If you’ve been reading my blog for any amount of time at all you’ve probably noticed I don’t get very personal very often. I’ve taken an “editorial” approach here, using observances to make a point or to make a joke – what I like to call the “Dave Barry Approach.” While I think you can piece together an accurate picture of me from what I post, it is by no means a complete one. If you were to meet me, I don’t think you’d be surprised. I pretty much am in real life what I am here, all quirks and smart aleck comments.
But there’s plenty you don’t know about me, plenty I keep to myself.
That’s a function of two different forces, I think. First, I grew up in Wisconsin. There’s something about Wisconsin – and, really, the whole Midwest – that doesn’t encourage sharing. If you’ve ever heard Garrison Keillor talk about his fictional town of Lake Wobegon you know what I mean. There’s an encouragement to “soldier on” and be nice to each other without letting on about whatever turmoil rages beneath the surface. It’s fine to have strong feelings, just keep them to yourself.
The second force is good old-fashioned fear. I am all about honesty, but honesty is a double-edged sword. In the one direction, it cuts through all the nonsense and gives a solid base for any relationship. In the other direction, though, it lays a person bare, open to ridicule, attack, and disgust.
I want people to like me, as a general rule – even people I’ll never see again, like waiters or people at the register. I want them to look at me, assess me as nice, and continue thinking that after I’ve said something.
But as much as I want people to like me, I also want to be safe. Safety, in fact, can outweigh a hundred other things. While I might not worry that someone else is going to stab me (though I sometimes actually do worry this), I certainly worry that they won’t accept me for who I am. Think back to high school and that crush you had. Why didn’t you tell them? You were afraid they wouldn’t feel the same way about you and when they didn’t, it was going to hurt. Carry that to its logical conclusion, though: the only way to really feel safe is to not reach out at all. If you never reach out, you’ll never get hurt. I think the editorial voice I’ve adopted here is a safety zone of sorts. You might not like my cats, you might not like trips I take, you might not like a bunch of things, but if I haven’t revealed my inner self completely, there’s still a chance you could like me.
See, what I want is for you to think I’m worth the effort, worth getting past all the quirks and the failures. I want you to think I’m worthwhile, but I have no way to prove I am. (And, in fact, I have a whole pile of evidence that I’m not. I feel like anyone I think is really great and I’m interested in being friends with deserves to have better friends than me.) I think there should be some sort of “Friend Résumé” we could hand out: “Excuse me, hi. I think you’re really neat and I want to be friends with you.

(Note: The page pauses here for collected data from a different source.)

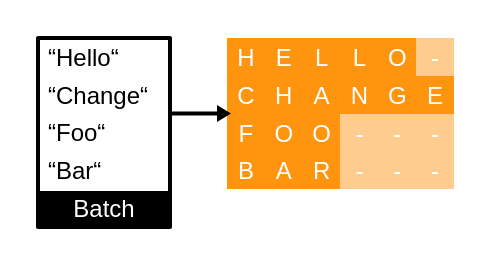
<!DOCTYPE html>
<html lang="en">
<head>
<meta charset="utf-8">
<title>Batch padding diagram</title>
<style>
:root {
  --ink: #000;
  --paper: #fff;
  --token: #ff950e;
  --padding: #ffcc90;
}
* { box-sizing: border-box; }
body { margin: 0; }
.diagram {
  position: relative;
  width: 492px;
  height: 265px;
  overflow: hidden;
  background: var(--paper);
  color: var(--ink);
  font: 24px/38px "Liberation Sans", Arial, sans-serif;
}
.batch {
  position: absolute;
  left: 36px;
  top: 36px;
  width: 136px;
  height: 193px;
  border: 4px solid var(--ink);
  border-radius: 2px;
  display: flex;
  flex-direction: column;
}
.words {
  flex: 1;
  margin: 0;
  padding: 0 0 0 8px;
  list-style: none;
  white-space: nowrap;
}
.words li { height: 37.7px; line-height: 35px; }
.batch-label {
  height: 38px;
  background: var(--ink);
  color: var(--paper);
  text-align: center;
  line-height: 35px;
}
.arrow { position: absolute; left: 0; top: 0; }
.matrix {
  position: absolute;
  left: 227px;
  top: 38px;
  width: 227px;
  height: 151px;
  display: grid;
  grid-template-columns: repeat(6, 1fr);
  grid-template-rows: 38px 38px 37px 38px;
  background: linear-gradient(var(--token), var(--token)) 0 0 / 113px 151px no-repeat var(--padding);
  color: var(--paper);
  text-align: center;
}
.matrix span { background: var(--token); line-height: 39px; }
.matrix .pad { background: var(--padding); }
</style>
</head>
<body>
<main class="diagram">
  <section class="batch">
    <ul class="words">
      <li>“Hello“</li>
      <li>“Change“</li>
      <li>“Foo“</li>
      <li>“Bar“</li>
    </ul>
    <div class="batch-label">Batch</div>
  </section>

  <section class="matrix">
    <span>H</span><span>E</span><span>L</span><span>L</span><span>O</span><span class="pad">-</span>
    <span>C</span><span>H</span><span>A</span><span>N</span><span>G</span><span>E</span>
    <span>F</span><span>O</span><span>O</span><span class="pad">-</span><span class="pad">-</span><span class="pad">-</span>
    <span>B</span><span>A</span><span>R</span><span class="pad">-</span><span class="pad">-</span><span class="pad">-</span>
  </section>

  <svg class="arrow" width="492" height="265" viewBox="0 0 492 265" aria-hidden="true">
    <line x1="171" y1="113.5" x2="219" y2="113.5" stroke="var(--ink)" stroke-width="4"/>
    <polygon points="217,105 231,113.5 217,122" fill="var(--ink)"/>
  </svg>
</main>
</body>
</html>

Here’s a list of my faults and failures, but this other list is of friends I’ve had who found the experience to be worth the effort. You’ll see I’ve included a few phone numbers – those are people who are willing to be references, so feel free to call them. Thank you for your time and I hope to hear back from you soon.”
Nobody wants to invest time in a bad friendship. How frustrating to keep working and working at something that ultimately comes to nothing. So often, though, it’s our faults that make the relationship stronger. What’s the best way to show love, by liking someone’s qualities that are likable? Nope, it’s by liking them in spite of their failings. 1 Corinthians 13:5 says love “does not seek its own.” 1 Peter 4:8 says “love covers a multitude of sins.” Think about the best friend you’ve ever had. Were things always perfect? Of course not. How’d you get past those times and remain friends? “Love covers a multitude of sins,” is how. One of the best friends I have right now I’ve known for over twenty years. Our Junior year in high school we were sitting at a lunch table and he was making fun of me for something and I threw an orange at him, hit him right below the eye. We got past that and a hundred other rough patches and here we are, still friends – in fact, I’d say we were better friends for it.
In the beginning stages of friendship, though, it’s difficult to know what to do. A series of faults right at the outset can strangle off what might have been a fantastic friendship given time, but isn’t it important to be honest from the get-go? How honest is too honest?
I think that as I get older, I’m coming to the conclusion that I want people to like me for who I am, not who I can present myself as. I still feel the same way I did in high school, not wanting to be hurt, but I think it’s more important that the other person not be hurt. “I think you’re really great and I want to be friends with you, but I want to let you know up front what you’re dealing with so you have the chance to back out now before you get stuck with it all down the road.”
I want to be worthwhile, but I guess that’s really up to you. All I can do is be who I am. And, just like Dave Barry’s writing, you’ll either like that or you won’t.